PROBLEM REQUIREMENTS:
The records that follow need to be printed exactly. Leave out each image.

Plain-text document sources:
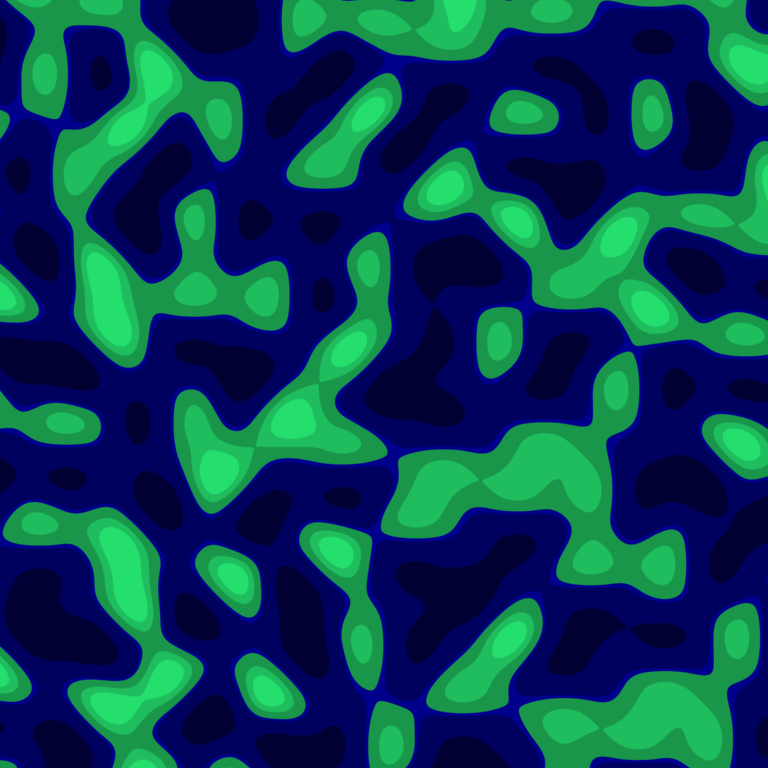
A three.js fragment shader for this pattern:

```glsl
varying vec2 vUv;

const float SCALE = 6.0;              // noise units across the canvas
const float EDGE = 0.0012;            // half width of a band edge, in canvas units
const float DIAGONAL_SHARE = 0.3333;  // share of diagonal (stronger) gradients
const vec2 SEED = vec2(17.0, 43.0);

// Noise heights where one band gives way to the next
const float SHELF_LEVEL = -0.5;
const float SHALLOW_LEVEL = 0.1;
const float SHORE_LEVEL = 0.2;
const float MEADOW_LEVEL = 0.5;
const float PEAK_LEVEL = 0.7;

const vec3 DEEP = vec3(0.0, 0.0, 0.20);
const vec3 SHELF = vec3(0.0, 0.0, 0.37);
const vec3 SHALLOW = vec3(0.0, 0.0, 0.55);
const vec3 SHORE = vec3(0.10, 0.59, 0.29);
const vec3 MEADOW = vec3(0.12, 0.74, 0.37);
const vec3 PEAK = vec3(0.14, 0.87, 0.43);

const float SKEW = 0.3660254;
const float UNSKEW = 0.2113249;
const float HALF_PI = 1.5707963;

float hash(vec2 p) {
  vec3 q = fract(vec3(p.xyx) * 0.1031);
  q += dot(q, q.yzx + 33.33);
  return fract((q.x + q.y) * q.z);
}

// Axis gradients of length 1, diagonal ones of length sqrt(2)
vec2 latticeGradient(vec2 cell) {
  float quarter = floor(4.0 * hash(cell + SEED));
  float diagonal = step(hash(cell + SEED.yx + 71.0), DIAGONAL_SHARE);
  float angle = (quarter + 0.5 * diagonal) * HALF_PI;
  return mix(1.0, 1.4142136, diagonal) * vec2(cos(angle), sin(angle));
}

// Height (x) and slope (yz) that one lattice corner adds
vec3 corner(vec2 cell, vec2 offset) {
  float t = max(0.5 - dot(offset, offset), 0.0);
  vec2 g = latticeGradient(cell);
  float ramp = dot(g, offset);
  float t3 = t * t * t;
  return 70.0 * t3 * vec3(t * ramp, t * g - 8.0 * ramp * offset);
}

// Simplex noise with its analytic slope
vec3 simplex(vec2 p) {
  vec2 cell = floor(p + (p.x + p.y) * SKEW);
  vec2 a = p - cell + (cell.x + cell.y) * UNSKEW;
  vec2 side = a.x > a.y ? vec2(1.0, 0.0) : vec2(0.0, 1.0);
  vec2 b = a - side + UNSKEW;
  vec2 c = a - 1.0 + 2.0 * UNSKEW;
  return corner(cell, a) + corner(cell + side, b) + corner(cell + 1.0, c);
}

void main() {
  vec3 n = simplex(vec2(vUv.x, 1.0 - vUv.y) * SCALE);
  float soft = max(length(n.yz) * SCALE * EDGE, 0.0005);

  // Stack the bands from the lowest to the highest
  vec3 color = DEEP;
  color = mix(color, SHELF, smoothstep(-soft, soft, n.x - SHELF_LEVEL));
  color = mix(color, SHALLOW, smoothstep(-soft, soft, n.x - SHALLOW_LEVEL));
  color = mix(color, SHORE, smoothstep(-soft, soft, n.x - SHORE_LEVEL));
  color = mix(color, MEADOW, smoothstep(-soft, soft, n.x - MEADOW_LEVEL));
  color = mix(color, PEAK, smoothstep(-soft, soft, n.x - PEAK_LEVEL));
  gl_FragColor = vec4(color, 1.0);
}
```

ANSWER TO THIS PROBLEM:
A three.js fragment shader for this pattern:

```glsl
varying vec2 vUv;

const float SCALE = 6.0;              // noise units across the canvas
const float EDGE = 0.0012;            // half width of a band edge, in canvas units
const float DIAGONAL_SHARE = 0.3333;  // share of diagonal (stronger) gradients
const vec2 SEED = vec2(17.0, 43.0);

// Noise heights where one band gives way to the next
const float SHELF_LEVEL = -0.5;
const float SHALLOW_LEVEL = 0.1;
const float SHORE_LEVEL = 0.2;
const float MEADOW_LEVEL = 0.5;
const float PEAK_LEVEL = 0.7;

const vec3 DEEP = vec3(0.0, 0.0, 0.20);
const vec3 SHELF = vec3(0.0, 0.0, 0.37);
const vec3 SHALLOW = vec3(0.0, 0.0, 0.55);
const vec3 SHORE = vec3(0.10, 0.59, 0.29);
const vec3 MEADOW = vec3(0.12, 0.74, 0.37);
const vec3 PEAK = vec3(0.14, 0.87, 0.43);

const float SKEW = 0.3660254;
const float UNSKEW = 0.2113249;
const float HALF_PI = 1.5707963;

float hash(vec2 p) {
  vec3 q = fract(vec3(p.xyx) * 0.1031);
  q += dot(q, q.yzx + 33.33);
  return fract((q.x + q.y) * q.z);
}

// Axis gradients of length 1, diagonal ones of length sqrt(2)
vec2 latticeGradient(vec2 cell) {
  float quarter = floor(4.0 * hash(cell + SEED));
  float diagonal = step(hash(cell + SEED.yx + 71.0), DIAGONAL_SHARE);
  float angle = (quarter + 0.5 * diagonal) * HALF_PI;
  return mix(1.0, 1.4142136, diagonal) * vec2(cos(angle), sin(angle));
}

// Height (x) and slope (yz) that one lattice corner adds
vec3 corner(vec2 cell, vec2 offset) {
  float t = max(0.5 - dot(offset, offset), 0.0);
  vec2 g = latticeGradient(cell);
  float ramp = dot(g, offset);
  float t3 = t * t * t;
  return 70.0 * t3 * vec3(t * ramp, t * g - 8.0 * ramp * offset);
}

// Simplex noise with its analytic slope
vec3 simplex(vec2 p) {
  vec2 cell = floor(p + (p.x + p.y) * SKEW);
  vec2 a = p - cell + (cell.x + cell.y) * UNSKEW;
  vec2 side = a.x > a.y ? vec2(1.0, 0.0) : vec2(0.0, 1.0);
  vec2 b = a - side + UNSKEW;
  vec2 c = a - 1.0 + 2.0 * UNSKEW;
  return corner(cell, a) + corner(cell + side, b) + corner(cell + 1.0, c);
}

void main() {
  vec3 n = simplex(vec2(vUv.x, 1.0 - vUv.y) * SCALE);
  float soft = max(length(n.yz) * SCALE * EDGE, 0.0005);

  // Stack the bands from the lowest to the highest
  vec3 color = DEEP;
  color = mix(color, SHELF, smoothstep(-soft, soft, n.x - SHELF_LEVEL));
  color = mix(color, SHALLOW, smoothstep(-soft, soft, n.x - SHALLOW_LEVEL));
  color = mix(color, SHORE, smoothstep(-soft, soft, n.x - SHORE_LEVEL));
  color = mix(color, MEADOW, smoothstep(-soft, soft, n.x - MEADOW_LEVEL));
  color = mix(color, PEAK, smoothstep(-soft, soft, n.x - PEAK_LEVEL));
  gl_FragColor = vec4(color, 1.0);
}
```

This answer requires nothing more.